"We are working with the Government of Bangladesh, the World Health Organisation and others to stop diseases spreading in such unsanitary conditions," Mr White said.
He said it was critical the international community stepped up its efforts to help the refugees.
"[Bangladesh is] doing its very best, it's working with UN agencies, but the needs are just so huge and that is why we are appealing to the Australian community and the Australian Government to give generously," Mr White said.
Child-friendly spaces created
Mr White said many children had either been separated from their families or their parents had been killed in the violence in Myanmar.
"There is over 1,200 unaccompanied children literally standing by the side of the road. They are incredibly vulnerable. Young girls at risk of forced marriage and trafficking," he said.
Mr White said child-friendly spaces were being created.
"Most importantly they need a safe place to sleep, so we are setting up areas they can come to and be with other children to play."
Mr White called on the international community, including Australia to step up its efforts.
"Many of these children who have fled conflict and persecution and have arrived in Bangladesh seeking safety will die from malnutrition, sickness and disease."
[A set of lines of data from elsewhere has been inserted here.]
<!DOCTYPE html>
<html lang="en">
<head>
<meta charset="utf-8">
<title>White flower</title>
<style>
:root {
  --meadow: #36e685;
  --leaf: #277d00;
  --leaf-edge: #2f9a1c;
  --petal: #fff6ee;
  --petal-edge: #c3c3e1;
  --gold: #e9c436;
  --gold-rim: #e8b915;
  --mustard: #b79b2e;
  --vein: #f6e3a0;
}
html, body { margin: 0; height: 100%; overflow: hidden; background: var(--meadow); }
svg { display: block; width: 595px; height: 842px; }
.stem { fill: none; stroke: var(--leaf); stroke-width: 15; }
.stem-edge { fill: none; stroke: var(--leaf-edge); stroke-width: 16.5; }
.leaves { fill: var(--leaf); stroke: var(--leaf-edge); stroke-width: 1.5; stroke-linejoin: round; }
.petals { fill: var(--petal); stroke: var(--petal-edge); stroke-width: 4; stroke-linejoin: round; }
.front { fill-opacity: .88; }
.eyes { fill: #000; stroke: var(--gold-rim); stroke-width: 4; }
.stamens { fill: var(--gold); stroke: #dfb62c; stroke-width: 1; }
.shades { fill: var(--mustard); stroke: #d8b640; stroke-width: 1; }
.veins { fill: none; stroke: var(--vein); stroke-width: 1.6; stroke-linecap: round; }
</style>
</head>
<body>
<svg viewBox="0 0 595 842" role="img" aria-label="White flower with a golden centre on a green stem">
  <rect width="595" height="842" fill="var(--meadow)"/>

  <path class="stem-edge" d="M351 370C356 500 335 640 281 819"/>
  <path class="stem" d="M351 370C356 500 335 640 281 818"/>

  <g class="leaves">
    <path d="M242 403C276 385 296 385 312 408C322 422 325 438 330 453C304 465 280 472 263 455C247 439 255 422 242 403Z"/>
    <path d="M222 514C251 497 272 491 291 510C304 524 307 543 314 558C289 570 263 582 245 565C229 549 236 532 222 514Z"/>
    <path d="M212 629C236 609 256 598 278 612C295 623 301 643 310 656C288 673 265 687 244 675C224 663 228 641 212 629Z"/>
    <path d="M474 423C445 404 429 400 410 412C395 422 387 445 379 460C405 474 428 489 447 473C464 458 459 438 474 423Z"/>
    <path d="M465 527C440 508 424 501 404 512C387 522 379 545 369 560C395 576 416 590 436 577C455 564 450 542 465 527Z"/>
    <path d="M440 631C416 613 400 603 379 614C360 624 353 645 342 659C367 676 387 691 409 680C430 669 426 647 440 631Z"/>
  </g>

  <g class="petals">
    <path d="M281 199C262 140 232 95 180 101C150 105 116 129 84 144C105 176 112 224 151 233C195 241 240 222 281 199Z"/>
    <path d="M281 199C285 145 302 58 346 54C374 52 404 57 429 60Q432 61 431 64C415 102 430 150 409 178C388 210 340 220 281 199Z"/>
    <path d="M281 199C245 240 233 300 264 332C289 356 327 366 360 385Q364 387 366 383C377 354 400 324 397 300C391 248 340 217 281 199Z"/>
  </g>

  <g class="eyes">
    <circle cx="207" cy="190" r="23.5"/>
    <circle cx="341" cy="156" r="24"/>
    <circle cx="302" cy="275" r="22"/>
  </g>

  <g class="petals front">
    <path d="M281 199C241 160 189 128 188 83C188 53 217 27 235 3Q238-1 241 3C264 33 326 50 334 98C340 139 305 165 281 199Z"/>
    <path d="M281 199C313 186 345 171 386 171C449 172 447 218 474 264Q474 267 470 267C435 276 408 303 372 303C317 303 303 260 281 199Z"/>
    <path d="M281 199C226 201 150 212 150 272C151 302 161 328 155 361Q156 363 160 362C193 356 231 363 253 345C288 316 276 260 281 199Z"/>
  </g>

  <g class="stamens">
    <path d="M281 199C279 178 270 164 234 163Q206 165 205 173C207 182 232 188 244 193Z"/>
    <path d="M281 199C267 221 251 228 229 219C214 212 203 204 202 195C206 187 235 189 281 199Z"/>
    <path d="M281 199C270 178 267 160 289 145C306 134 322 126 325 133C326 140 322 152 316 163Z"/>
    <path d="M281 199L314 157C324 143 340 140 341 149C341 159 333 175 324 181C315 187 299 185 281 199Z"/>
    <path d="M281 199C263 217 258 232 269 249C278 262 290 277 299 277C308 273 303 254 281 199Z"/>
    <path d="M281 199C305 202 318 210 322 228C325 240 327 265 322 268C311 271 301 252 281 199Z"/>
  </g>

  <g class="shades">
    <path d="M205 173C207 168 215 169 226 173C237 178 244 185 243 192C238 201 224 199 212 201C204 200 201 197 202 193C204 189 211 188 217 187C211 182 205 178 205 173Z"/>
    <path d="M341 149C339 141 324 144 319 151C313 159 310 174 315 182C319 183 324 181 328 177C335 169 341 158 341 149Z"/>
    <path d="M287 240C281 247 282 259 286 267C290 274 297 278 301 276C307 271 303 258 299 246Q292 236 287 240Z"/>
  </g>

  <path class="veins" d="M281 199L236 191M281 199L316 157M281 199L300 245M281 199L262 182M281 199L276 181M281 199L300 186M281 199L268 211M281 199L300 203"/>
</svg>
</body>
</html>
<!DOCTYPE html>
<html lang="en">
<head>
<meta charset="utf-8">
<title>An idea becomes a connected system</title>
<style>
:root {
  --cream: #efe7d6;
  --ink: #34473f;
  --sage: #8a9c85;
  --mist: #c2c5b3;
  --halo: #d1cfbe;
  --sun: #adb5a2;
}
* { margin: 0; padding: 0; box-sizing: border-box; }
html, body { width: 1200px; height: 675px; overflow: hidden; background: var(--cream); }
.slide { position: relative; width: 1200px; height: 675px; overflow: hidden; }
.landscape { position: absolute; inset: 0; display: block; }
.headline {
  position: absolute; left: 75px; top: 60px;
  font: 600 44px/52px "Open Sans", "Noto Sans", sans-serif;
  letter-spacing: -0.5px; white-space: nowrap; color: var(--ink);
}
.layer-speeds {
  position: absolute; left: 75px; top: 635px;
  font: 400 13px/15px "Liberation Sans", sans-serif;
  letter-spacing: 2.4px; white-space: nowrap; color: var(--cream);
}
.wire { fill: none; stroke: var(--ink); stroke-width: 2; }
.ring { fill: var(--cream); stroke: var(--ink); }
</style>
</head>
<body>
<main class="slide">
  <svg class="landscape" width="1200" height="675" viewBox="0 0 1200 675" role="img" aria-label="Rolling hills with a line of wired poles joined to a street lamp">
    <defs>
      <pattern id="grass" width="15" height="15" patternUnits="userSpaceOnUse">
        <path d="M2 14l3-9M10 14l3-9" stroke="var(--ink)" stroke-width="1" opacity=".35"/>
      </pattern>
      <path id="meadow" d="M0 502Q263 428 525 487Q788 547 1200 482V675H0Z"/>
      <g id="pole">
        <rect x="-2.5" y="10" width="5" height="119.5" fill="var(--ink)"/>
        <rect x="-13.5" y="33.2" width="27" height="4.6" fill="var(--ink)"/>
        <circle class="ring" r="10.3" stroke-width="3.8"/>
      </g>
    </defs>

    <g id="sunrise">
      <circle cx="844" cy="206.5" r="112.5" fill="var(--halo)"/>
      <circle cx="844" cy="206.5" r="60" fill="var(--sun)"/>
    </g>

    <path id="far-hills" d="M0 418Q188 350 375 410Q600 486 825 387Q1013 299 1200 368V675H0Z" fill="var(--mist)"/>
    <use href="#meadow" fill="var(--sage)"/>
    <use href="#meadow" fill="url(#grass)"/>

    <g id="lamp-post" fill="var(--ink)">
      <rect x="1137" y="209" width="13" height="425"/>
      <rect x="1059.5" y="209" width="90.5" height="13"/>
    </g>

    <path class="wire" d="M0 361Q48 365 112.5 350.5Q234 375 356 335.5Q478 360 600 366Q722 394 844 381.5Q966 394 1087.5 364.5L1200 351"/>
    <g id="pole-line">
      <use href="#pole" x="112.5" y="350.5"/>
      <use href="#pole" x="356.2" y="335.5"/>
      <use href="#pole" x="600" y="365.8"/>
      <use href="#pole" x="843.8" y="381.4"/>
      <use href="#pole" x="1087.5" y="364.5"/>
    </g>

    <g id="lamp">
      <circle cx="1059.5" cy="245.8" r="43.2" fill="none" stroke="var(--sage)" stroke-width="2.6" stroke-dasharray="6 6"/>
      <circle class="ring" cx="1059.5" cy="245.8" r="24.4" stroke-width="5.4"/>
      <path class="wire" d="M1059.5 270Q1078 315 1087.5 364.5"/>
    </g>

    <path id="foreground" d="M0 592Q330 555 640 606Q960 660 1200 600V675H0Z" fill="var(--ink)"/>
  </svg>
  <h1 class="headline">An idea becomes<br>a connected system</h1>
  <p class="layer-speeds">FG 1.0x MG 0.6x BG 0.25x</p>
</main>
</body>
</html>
The Australian Government has donated $5 million to help the Rohingya refugees, with $4 million going to Bangladesh and the remaining money to the Red Cross inside Myanmar.